For me, Sinai is the perfect getaway from the hustle and bustle of Cairo; a peninsula full of culture and unique identity; a vast land of sand and beautiful beaches jam-packed with coral reefs; a land full of mountains and wildlife. The ‘Sinai experience’ is close to my heart.
Other than the vast landscapes and soothing beaches, Sinai is of course home to the 2,629-meter-high mountain, St. Katherine – the highest point in Egypt.
As soon as I landed from the plane, I could feel how bad things were. Sharm El Sheikh Airport was completely empty. Everything was closed, including the Duty Free shop, with only one cafe open – a damning sign of the times.
We woke up at dawn, had breakfast and were on our way. Having climbed St Catherine Sinai last spring, I knew what to expect to a certain extent. I wore four layers of clothing – including two pairs of ‘kalosun’ – plus a heavy-duty jacket. Pretty soon into the trek, though, I realised that I had wildly overcompensated and was roasting under the layers.
This wasn’t going to dampen my spirits, though; my phone was in my hands the whole time, ready to take photos of every corner of the mountain. We were around 30 people of journalists and influencers as well as the expert Wild Guanabana team. I was in great company; I was doing what I love most with the likes of Mohamed Sallam, who is in the running to be part of the crew that will be sent on a one-way trip to Mars in 2025; adventurer, Omar Mansour, who has biked around Africa; Yasmin Helal, founder of Educate Me. In short, people who have made a positive impact in Egypt; people that we should all look up to.
With Samra leading the pack, we reached what I like to call the ‘south summit’ – the last rest stop before the actual summit – by 12.30PM. Some decided to call it a day; others felt that it would be a shame to come this far and not go all the way. I didn’t think twice. The summit was on the horizon; I could see it.
We rested for a while, leaving some people behind, and made our way to the highest point in Egypt. The hike was a little bit more difficult than the rest of the mountain, however. I was as tired as anyone, my feet hurt and the bag I had decided to bring with me was a pain in the neck – literally. But three things kept me going; the feeling of achievement, the stunning view that was waiting for us and the rumours that there was a toilet up there.
I reached the summit around forty minutes later and found a rock to sit on. I immediately became lost in the beauty of the view – so much so that I sat in my place looking around me for an hour and a half. I wasn’t thinking of anything. I felt high. I wanted to spend the night on the summit, but they wouldn’t let me – party poopers.
The way down was much easier. It took me half the time to reach the valley, but I was just as much in awe of my surroundings – to the degree that I found myself lost at one point and couldn’t figure out if the group was ahead of me or behind me. I eventually reached the valley, but had no idea where I was. I was really, very lost, until I found three Bedouins who refused to give me directions until I have tea with them – an offer I couldn’t refuse.
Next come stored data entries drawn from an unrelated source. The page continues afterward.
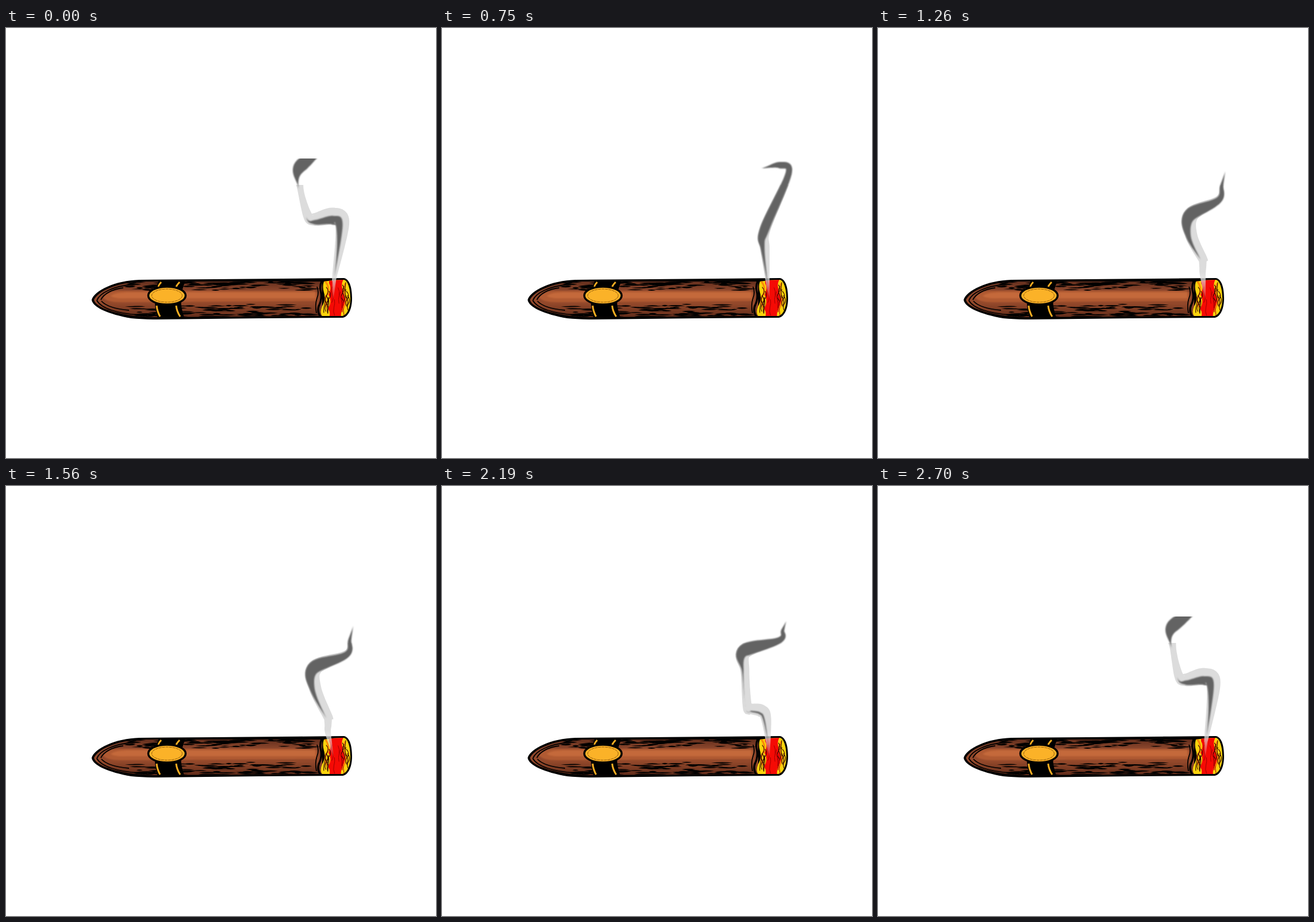
An HTML page that plays this animation: 748 by 748 pixels, repeating every 2.73 s.

```html
<!DOCTYPE html>
<html lang="en">
<head>
<meta charset="utf-8">
<title>Smoking cigar</title>
<style>
html, body { margin: 0; width: 100%; height: 100%; overflow: hidden; background: #fff; }
svg { display: block; width: 100vw; height: 100vh; }
</style>
</head>
<body>
<svg viewBox="0 0 748 748">
  <defs>
    <linearGradient id="leaf" x1="0" y1="438" x2="0" y2="506" gradientUnits="userSpaceOnUse">
      <stop offset="0" stop-color="#5c2a1a"/>
      <stop offset=".24" stop-color="#86432a"/>
      <stop offset=".6" stop-color="#94492b"/>
      <stop offset="1" stop-color="#5a2818"/>
    </linearGradient>
    <linearGradient id="haze" x1="0" y1="425" x2="0" y2="472" gradientUnits="userSpaceOnUse">
      <stop offset="0" stop-color="#dcdcdc"/>
      <stop offset="1" stop-color="#e6e6e6" stop-opacity="0"/>
    </linearGradient>
    <filter id="soft" x="-20%" y="-20%" width="140%" height="140%"><feGaussianBlur stdDeviation="1.3"/></filter>
    <clipPath id="body"><path d="M153 473C159 458 193 443 234 441H550V501L260 503C210 503 157 490 153 473Z"/></clipPath>
    <clipPath id="tip"><path d="M553 441Q570 438 588 438C595 440 599 454 599 470C599 486 594 499 585 501H550Q545 495 550 484Q557 472 553 460Q550 450 553 441Z"/></clipPath>
    <clipPath id="top"><path d="M0 227H748V748H0Z"/></clipPath>
    <clipPath id="paleTop"><path d="M0 273H748V748H0Z"/></clipPath>
  </defs>

  <path d="M149 473C153 457 190 439 232 438L365 437L588 435C598 437 602 452 602 470C602 488 596 502 586 504L440 505L262 507Q237 507 218 505C178 498 151 486 149 473Z"/>

  <g clip-path="url(#body)">
    <rect x="150" y="436" width="400" height="72" fill="url(#leaf)"/>
    <g filter="url(#soft)">
      <path d="M168 468Q176 457 200 457H535Q546 459 540 475L200 477Q174 477 168 468Z" fill="#b05a33"/>
      <path d="M182 466Q190 460 210 460H538V470H210Q188 471 182 466Z" fill="#c4693a"/>
    </g>
    <path id="grain"/>
    <g fill="none" stroke="#000" stroke-width="1.8">
      <path d="M158 474C163 461 186 449 222 446M165 473C170 462 186 454 204 452"/>
      <path d="M158 474C166 488 194 497 232 499M166 475C174 484 192 489 214 491"/>
      <path d="M549 441Q545 450 548 460Q550 472 544 484Q541 494 547 502" stroke-width="3.5"/>
      <path d="M541 450Q545 460 541 470Q537 482 540 496"/>
    </g>
    <path d="M267 436Q252 472 265 508H312Q296 472 314 436Z"/>
  </g>

  <path d="M270 442Q266 446 265 450M302 442Q298 446 296 450M262 483Q263 493 268 502M296 483Q297 493 303 502" fill="none" stroke="#f9ae22" stroke-width="3"/>
  <ellipse cx="280" cy="465.5" rx="32.5" ry="15.5" fill="#fbb228" stroke="#000" stroke-width="3.5"/>
  <ellipse cx="280" cy="465.5" rx="26.5" ry="11.5" fill="none" stroke="#8f5a08" stroke-dasharray="5 1"/>

  <g clip-path="url(#tip)">
    <rect x="544" y="434" width="58" height="72" fill="#f9d30c"/>
    <path d="M562 434H590Q580 444 587 458Q594 470 588 484Q580 494 584 506H561Q566 496 560 488Q568 476 561 464Q567 452 562 444Z" fill="#f50a05"/>
    <g fill="none">
      <path d="M555 440Q566 454 556 468Q553 478 559 486M590 444Q584 458 592 472Q590 484 584 494" stroke="#fb8a06" stroke-width="3"/>
      <path id="edgeFlames" stroke="#330600" stroke-width="1.1"/>
      <path id="coreFlames" stroke="#a10000"/>
    </g>
  </g>

  <g clip-path="url(#top)">
    <path id="pale" fill="url(#haze)" clip-path="url(#paleTop)"/>
    <path id="dark" fill="#646464" filter="url(#soft)"/>
  </g>
</svg>
<script>
const LOOP = 2730, STEP = 30, LIFE = 5900;
const SOURCE = [569, 470, 1, 0, 0];
const $ = id => document.getElementById(id);
const ramp = (t, from, to) => Math.max(0, Math.min(1, (t - from) / (to - from)));
const mix = (a, b, f) => a + (b - a) * f;

// Rising paths of the two bends: [age, x, y].
const CREST = [[800, 568, 460], [1260, 565, 430], [1890, 555, 430], [2400, 570, 388], [2730, 585, 342], [3120, 601, 296],
  [3480, 603, 253], [3990, 592, 298], [4620, 592, 285], [5130, 583, 254], [5460, 545, 210]];
const ELBOW = [[2700, 571, 440], [3120, 572, 362], [3480, 562, 350], [3990, 545, 325], [4620, 530, 306],
  [5130, 525, 274], [5460, 512, 243], [5850, 497, 203]];

function along(path, age) {
  const i = Math.max(1, path.findIndex(k => age <= k[0])), last = path[path.length - 1];
  if (age >= last[0]) return last.slice(1);
  const [a, ax, ay] = path[i - 1], [b, bx, by] = path[i], f = ramp(age, a, b);
  return [mix(ax, bx, f), mix(ay, by, f)];
}

// Knots are [x, y, half width, dark share of it, dark shift to the left].
function elbow(age) {
  const [x, y] = along(ELBOW, age);
  const born = ramp(age, 2400, 3000), swell = ramp(age, 3120, 3990);
  const shade = ramp(age, 3120, 3480), thin = ramp(age, 4620, 5130);
  return [
    [x, y + 36 * ramp(age, 2700, 3120), born * (6 + 4.5 * swell - 5 * thin), .4 * shade * (1 - thin), .5 * shade],
    [x, y, born * (7 + 6 * swell), .85 * shade, .1 * shade]
  ];
}

// The hump folds over to the left, thins out, then straightens into a tip.
function hump(age) {
  const [x, y] = along(CREST, age);
  const born = ramp(age, 800, 1260), grow = ramp(age, 1700, 2600), old = ramp(age, 2730, 3480);
  const late = ramp(age, 3120, 3480), straight = ramp(age, 3480, 3990), fold = grow * (1 - straight);
  const hx = mix(-48 * grow, 12, straight);
  const hy = mix(mix(-28, -9, grow), -48 + 28 * ramp(age, 4620, 5130), straight);
  const shade = ramp(age, 2050, 2500) * mix(.5, .9, old), shift = .45 * (1 - old);
  return [
    [x, y, born * mix(5, 12, grow) * (1 - .5 * old), shade, shift - .25 * straight],
    [x + hx / 2 + 8 * fold, y + hy / 2 - 10 * fold, born * mix(6, 15, grow) * (1 - .6 * old - .2 * straight), shade, shift],
    [x + hx, y + hy, born * mix(7, 11, grow) * (1 - late), shade * .7, shift],
    [x + hx - 12 * fold, y + hy - 6 * fold, born * 8 * (1 - late), 0, shift]
  ];
}

const spline = (a, b, c, d, u) =>
  b + u / 2 * (c - a + u * (2 * a - 5 * b + 4 * c - d + u * (3 * (b - c) + d - a)));

function smoke(t) {
  const knots = [SOURCE];
  for (let age = t; age < LIFE; age += LOOP) {
    if (age >= ELBOW[0][0]) knots.push(...elbow(age));
    if (age >= CREST[0][0]) knots.push(...hump(age));
  }
  const at = i => knots[Math.max(0, Math.min(knots.length - 1, i))], line = [];
  for (let i = 0; i < knots.length - 1; i++)
    for (let u = 0; u < 1; u += 1 / 12)
      line.push(SOURCE.map((_, c) => spline(at(i - 1)[c], at(i)[c], at(i + 1)[c], at(i + 2)[c], u)));
  line.push(at(knots.length));
  return line;
}

// Outline of the line, from one offset to the other on each side.
function ribbon(line, offsets) {
  const left = [], right = [];
  line.forEach((p, i) => {
    const a = line[Math.max(0, i - 1)], b = line[Math.min(line.length - 1, i + 1)];
    const dx = b[0] - a[0], dy = b[1] - a[1], len = Math.hypot(dx, dy) || 1;
    const [l, r] = offsets(p).map(o => `${(p[0] + dy / len * o).toFixed(1)} ${(p[1] - dx / len * o).toFixed(1)}`);
    left.push(l);
    right.unshift(r);
  });
  return 'M' + left.concat(right).join('L') + 'Z';
}
const paleSides = ([, , w]) => [Math.max(0, w), -Math.max(0, w)];
const darkSides = ([, , w, share, shift]) => {
  const half = Math.max(0, w) * Math.max(0, share), mid = Math.max(0, w) * shift;
  return [mid + half, mid - half];
};

let seed = 11;
const rand = (lo, hi) => lo + (hi - lo) * ((seed = seed * 16807 % 2147483647) / 2147483647);
const repeat = (n, make) => Array.from({ length: n }, make).join('');
const streaks = (n, edge, depth) => repeat(n, () => {
  const len = rand(10, 38), h = rand(1.2, 3);
  return `M${rand(205, 525)} ${edge + depth * rand(0, 1) ** 1.4}q${len / 2} ${-h} ${len} 0q${-len / 2} ${h} ${-len} 0`;
});
const flames = (n, lo, hi) => repeat(n, () =>
  `M${rand(lo, hi)} ${rand(440, 478)}q${rand(-7, 7)} 7 ${rand(-2, 2)} 14t${rand(-2, 2)} 14`);

$('grain').setAttribute('d', streaks(85, 442, 14) + streaks(110, 502, -22));
$('edgeFlames').setAttribute('d', flames(6, 552, 563) + flames(6, 584, 596));
$('coreFlames').setAttribute('d', flames(6, 564, 586));

function draw() {
  const line = smoke(Math.floor(performance.now() % LOOP / STEP) * STEP);
  $('pale').setAttribute('d', ribbon(line, paleSides));
  $('dark').setAttribute('d', ribbon(line, darkSides));
  requestAnimationFrame(draw);
}
draw();
</script>
</body>
</html>
```
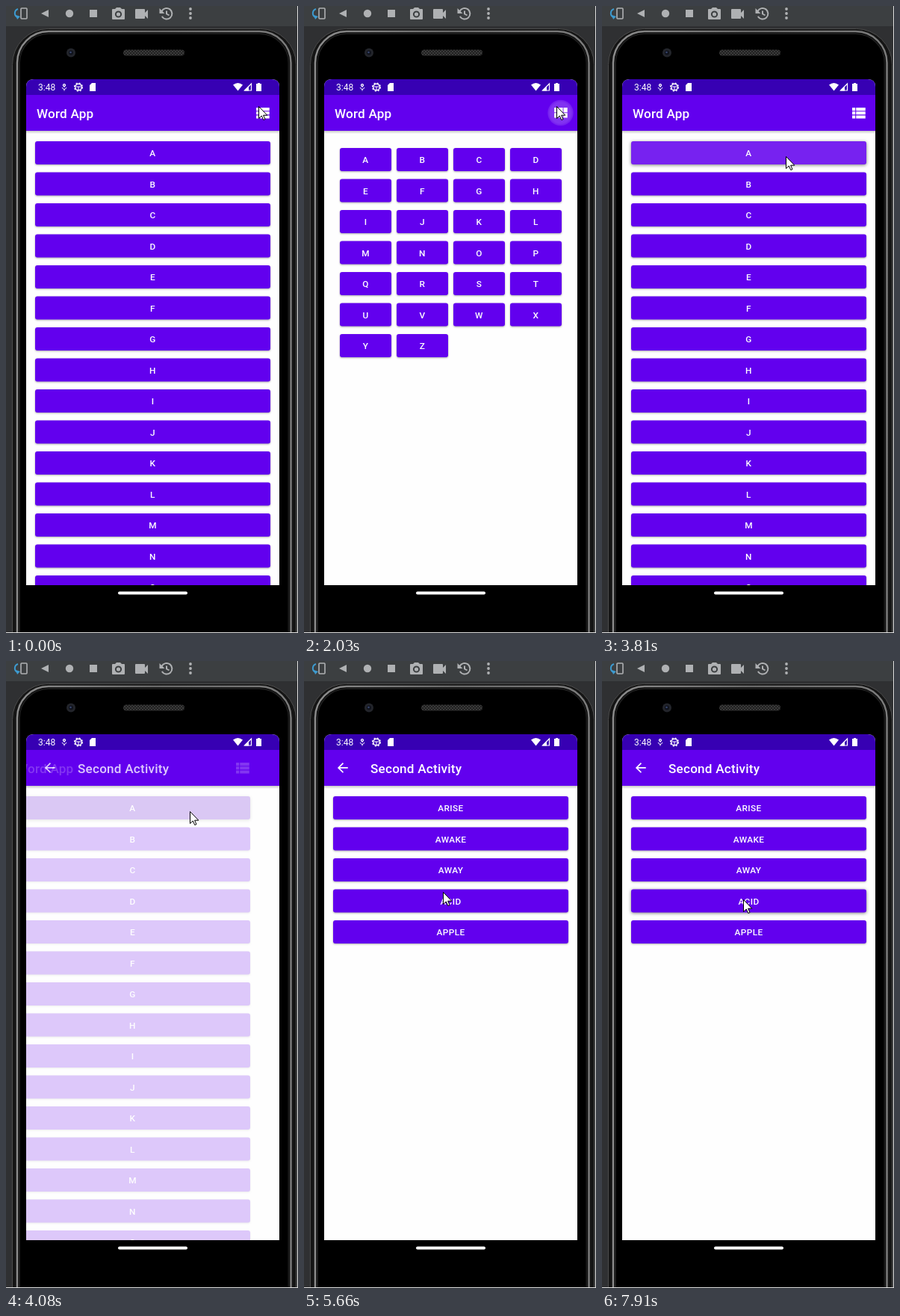
Animation of 391x839 px, one loop 8 s. Source, as an HTML page:

```html
<!DOCTYPE html>
<html lang="en">
<head>
<meta charset="utf-8">
<title>Word App</title>
<style>
html, body { margin: 0; height: 100%; overflow: hidden; background: #2f3032; }
svg { display: block; width: 100vw; height: 100vh; font-family: Roboto, sans-serif; }
.title { font-size: 17.14px; font-weight: 500; letter-spacing: .0125em; fill: #fff; }
.label { font-size: 11.8px; font-weight: 500; letter-spacing: .4px; fill: #fff; text-anchor: middle; }
.button { fill: #6200ee; filter: drop-shadow(0 1.3px 1px rgba(0, 0, 0, .32)); }
.raised { filter: drop-shadow(0 1.5px 2px rgba(0, 0, 0, .5)); }
</style>
</head>
<body>
<svg viewBox="0 0 391 839" preserveAspectRatio="none">
  <defs>
    <linearGradient id="fade" x2="0" y2="1">
      <stop stop-opacity=".22"/><stop offset="1" stop-opacity="0"/>
    </linearGradient>
    <linearGradient id="edge">
      <stop stop-color="#8c8c8c"/><stop offset=".5" stop-color="#6a6a6a"/><stop offset="1" stop-color="#7c7c7c"/>
    </linearGradient>
    <radialGradient id="glow">
      <stop offset=".8" stop-color="#fff"/><stop offset="1" stop-color="#fff" stop-opacity=".5"/>
    </radialGradient>
    <pattern id="mesh" width="4" height="4" patternUnits="userSpaceOnUse">
      <rect width="4" height="4" fill="#3b3b3b"/>
      <circle cx="1" cy="1" r="1" fill="#161616"/><circle cx="3" cy="3" r="1" fill="#161616"/>
    </pattern>
    <clipPath id="screen"><path d="M27 775V108Q27 98 37 98H356Q366 98 366 108V775Z"/></clipPath>
    <clipPath id="firstButton"><rect x="39" y="181" width="315" height="31" rx="3"/></clipPath>
  </defs>

  <!-- emulator toolbar -->
  <rect width="391" height="27" fill="#3c3f41"/>
  <g fill="#afb1b3">
    <path d="M16 4a6 6 0 0 0-1 11" fill="none" stroke="#3d9bd0" stroke-width="2"/>
    <path d="M13 12l6 2-4 4z" fill="#3d9bd0"/>
    <rect x="20" y="3" width="8" height="14" rx="1" fill="none" stroke="#afb1b3" stroke-width="1.6"/>
    <path d="M47 10L57 5V15Z"/>
    <circle cx="85" cy="10" r="5.2"/>
    <rect x="112" y="5" width="10" height="10"/>
    <path d="M143 4h3l2-2h5l2 2h3q1 0 1 1v12q0 1-1 1h-15q-1 0-1-1V5q0-1 1-1z"/>
    <circle cx="150.500" cy="11" r="3.600" fill="#afb1b3" stroke="#3c3f41" stroke-width="2"/>
    <path d="M174 4h11q1 0 1 1v4l4-4v12l-4-4v3q0 1-1 1h-11q-1 0-1-1V5q0-1 1-1z"/>
    <path d="M208.500 7a7.300 7.300 0 1 1 .3 7M215 6.500v4l3.500 2" fill="none" stroke="#afb1b3" stroke-width="2"/>
    <path d="M205.500 3v7h7z"/>
    <circle cx="247" cy="4" r="1.900"/><circle cx="247" cy="10" r="1.900"/><circle cx="247" cy="16" r="1.900"/>
  </g>

  <!-- phone body -->
  <rect x="8.500" y="30.500" width="380" height="900" rx="48" fill="#151515" stroke="#4c4c4c"/>
  <rect x="15" y="34" width="366.500" height="900" rx="42" fill="#000" stroke="url(#edge)" stroke-width="2.500"/>
  <rect x="18" y="37" width="360.500" height="900" rx="39" fill="#000" stroke="#1c1c1c" stroke-width="2"/>
  <circle cx="87" cy="62.500" r="6" fill="#23252b"/>
  <circle cx="87" cy="62.500" r="3" fill="#10131d"/>
  <circle cx="86.500" cy="62" r="1.300" fill="#38456c"/>
  <rect x="157" y="58.500" width="82" height="8" rx="4" fill="url(#mesh)"/>
  <rect x="150" y="783.500" width="93" height="4" rx="2" fill="#fff"/>

  <g clip-path="url(#screen)">
    <rect x="27" y="98" width="339" height="677" fill="#fefefe"/>
    <rect x="27" y="119" width="339" height="48" fill="#6200ee"/>
    <g id="home">
      <text class="title" x="41" y="150">Word App</text>
      <circle id="tap" cx="343.500" cy="143" r="17.300" fill="url(#glow)"/>
      <g transform="translate(330.900 130.800) scale(1.040)" fill="#fff">
        <path id="listIcon" d="M4 14h4v-4H4zm0 5h4v-4H4zM4 9h4V5H4zm5 5h12v-4H9zm0 5h12v-4H9zM9 5v4h12V5z"/>
        <path id="gridIcon" d="M4 11h5V5H4zm0 7h5v-6H4zm6 0h5v-6h-5zm6 0h5v-6h-5zm-6-7h5V5h-5zm6-6v6h5V5z"/>
      </g>
      <g id="list"></g>
      <g id="grid"></g>
      <rect id="scrollbar" x="363" y="167" width="3" height="340" fill="#000" opacity=".35"/>
    </g>
    <g id="second">
      <rect x="27" y="167" width="339" height="608" fill="#fefefe"/>
      <rect x="27" y="119" width="339" height="48" fill="#6200ee"/>
      <g id="heading">
        <path transform="translate(41.500 132.600) scale(.863)" fill="#fff"
          d="M20 11H7.830l5.590-5.590L12 4l-8 8 8 8 1.410-1.410L7.830 13H20z"/>
        <text class="title" x="89" y="150">Second Activity</text>
      </g>
      <g id="words"></g>
    </g>
    <rect x="27" y="167" width="339" height="4" fill="url(#fade)"/>

    <!-- status bar -->
    <rect x="27" y="98" width="339" height="21" fill="#3700b3"/>
    <text x="43" y="113" font-size="12" fill="#fff">3:48</text>
    <g fill="none" stroke="#fff">
      <path d="M78 104v5M75 109q3 5 6 0M78 111v2.500"/>
      <circle cx="78" cy="106" r="1.700"/>
      <circle cx="97" cy="108.500" r="4.300" stroke-width="1.500"/>
      <circle cx="97" cy="108.500" r="5.400" stroke-width="1.400" stroke-dasharray="2.120"/>
      <path d="M94 108h6M97 108v4"/>
      <path d="M319.500 113H328.500V104Z" stroke-width="1.200"/>
    </g>
    <g fill="#fff">
      <path d="M115 103h5v11h-8v-8z"/>
      <path d="M304 105.500q6.500-5 13 0l-6.500 8z"/>
      <path d="M319 113.500L325 107.500V113.500Z"/>
      <path d="M335 104h2v-1h3v1h2v10h-7z"/>
    </g>
  </g>

  <path id="cursor" d="M.5.5V16.500L4.300 13L6.800 18.500L9 17.500L6.600 12.200H11.800Z" fill="#fff" stroke="#000"/>
  <path d="M390.500 0V839M0 838.500H391" stroke="#ddd" fill="none"/>
</svg>
<script>
const LOOP = 8000, ROW = 41.5;
const $ = id => document.getElementById(id);

const button = (text, x, y, width) =>
  `<rect class="button" x="${x}" y="${y}" width="${width}" height="31" rx="3"/>` +
  `<text class="label" x="${x + width / 2}" y="${y + 20.4}">${text}</text>`;
const column = words => words.map((word, i) => button(word, 39, 181 + i * ROW, 315)).join('');

const letters = [...'ABCDEFGHIJKLMNOPQRSTUVWXYZ'];
$('list').innerHTML = column(letters.slice(0, 15));
$('grid').innerHTML = letters.map((letter, i) =>
  button(letter, 48 + i % 4 * 76, 190 + Math.floor(i / 4) * ROW, 69)).join('');
$('words').innerHTML = column(['ARISE', 'AWAKE', 'AWAY', 'ACID', 'APPLE']);

const firstButton = $('list').querySelector('rect');
const acid = $('words').querySelectorAll('rect')[3];
firstButton.insertAdjacentHTML('afterend',
  '<circle id="press" cx="248" cy="202" clip-path="url(#firstButton)"/>');

// Each track holds rows of [start time, ...values]; a row lasts until the next.
const tracks = {
  cursor: [[0, 338, 134], [2680, 257, 197], [2820, 246, 201], [4470, 241, 206], [4590, 222, 243],
    [4710, 197, 292], [4830, 186, 309], [6410, 198, 261], [7050, 198, 273], [7170, 195, 294],
    [7290, 191, 313], [7410, 189, 319]],
  tap: [[0, 0], [370, .2], [490, .22], [640, .1], [760, 0], [2030, .2], [2150, .22],
    [2420, .14], [2540, .06], [2680, 0]],
  press: [[0, 0, 'none'], [3570, 70, '#fff3'], [3690, 220, '#fff3'], [3810, 330, '#fff2'],
    [4080, 330, '#0002']],
  // offset of the leaving screen, offset and opacity of the arriving one
  slide: [[0, 0, 34, 0], [4080, -27, 7, .79], [4200, -32.500, 1.500, 1], [4320, -33.500, .5, 1],
    [4470, -34, 0, 1]]
};
const at = (name, t) => tracks[name].findLast(row => row[0] <= t).slice(1);
const show = (id, on) => $(id).setAttribute('visibility', on ? 'visible' : 'hidden');
const move = (id, x, y = 0) => $(id).setAttribute('transform', `translate(${x} ${y})`);

function draw(t) {
  const isGrid = t >= 490 && t < 2150;
  for (const id of ['grid', 'gridIcon']) show(id, isGrid);
  for (const id of ['list', 'listIcon']) show(id, !isGrid);
  show('scrollbar', t >= 2150 && t < 3570);
  show('words', t >= 5660);

  $('tap').setAttribute('opacity', at('tap', t)[0]);
  const [radius, tint] = at('press', t);
  $('press').setAttribute('r', radius);
  $('press').setAttribute('fill', tint);
  firstButton.classList.toggle('raised', t >= 3570);
  acid.classList.toggle('raised', t >= 7910);

  const [leave, arrive, opacity] = at('slide', t);
  move('home', leave);
  move('heading', arrive);
  $('second').setAttribute('opacity', opacity);
  move('cursor', ...at('cursor', t));
}

const start = performance.now();
function tick() {
  draw((performance.now() - start) % LOOP);
  requestAnimationFrame(tick);
}
tick();
</script>
</body>
</html>
```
In bringing back together this remarkable group of people for this remarkable trip, these types of initiatives can and will change things. But as we left our camp, one image will stick with me: the sight of an empty camp with a look of uncertainty and worry on Sheikh Mousa’s face, the camp owner.
He looked defeated. The warm hospitality he had shown us on arrival turned into despair – it all sound like a dramatic movie scene, but I couldn’t quite fathom as to why a place this beautiful was deserted. Is it awareness, or lack thereof? Is it the outside world’s skewed understanding of what things are like in Sinai? You know those list articles that pop up regularly online? The ones that are called something like 20 DESTINATIONS YOU NEEDS TO VISIT BEFORE YOU DIE – Egypt should have multiple entries on these kinds of articles, but they rarely appear.
We were the only people at Sheikh Mousa’s camp and he wasn’t expecting anymore guests anytime soon.
By Mahmoud Hussein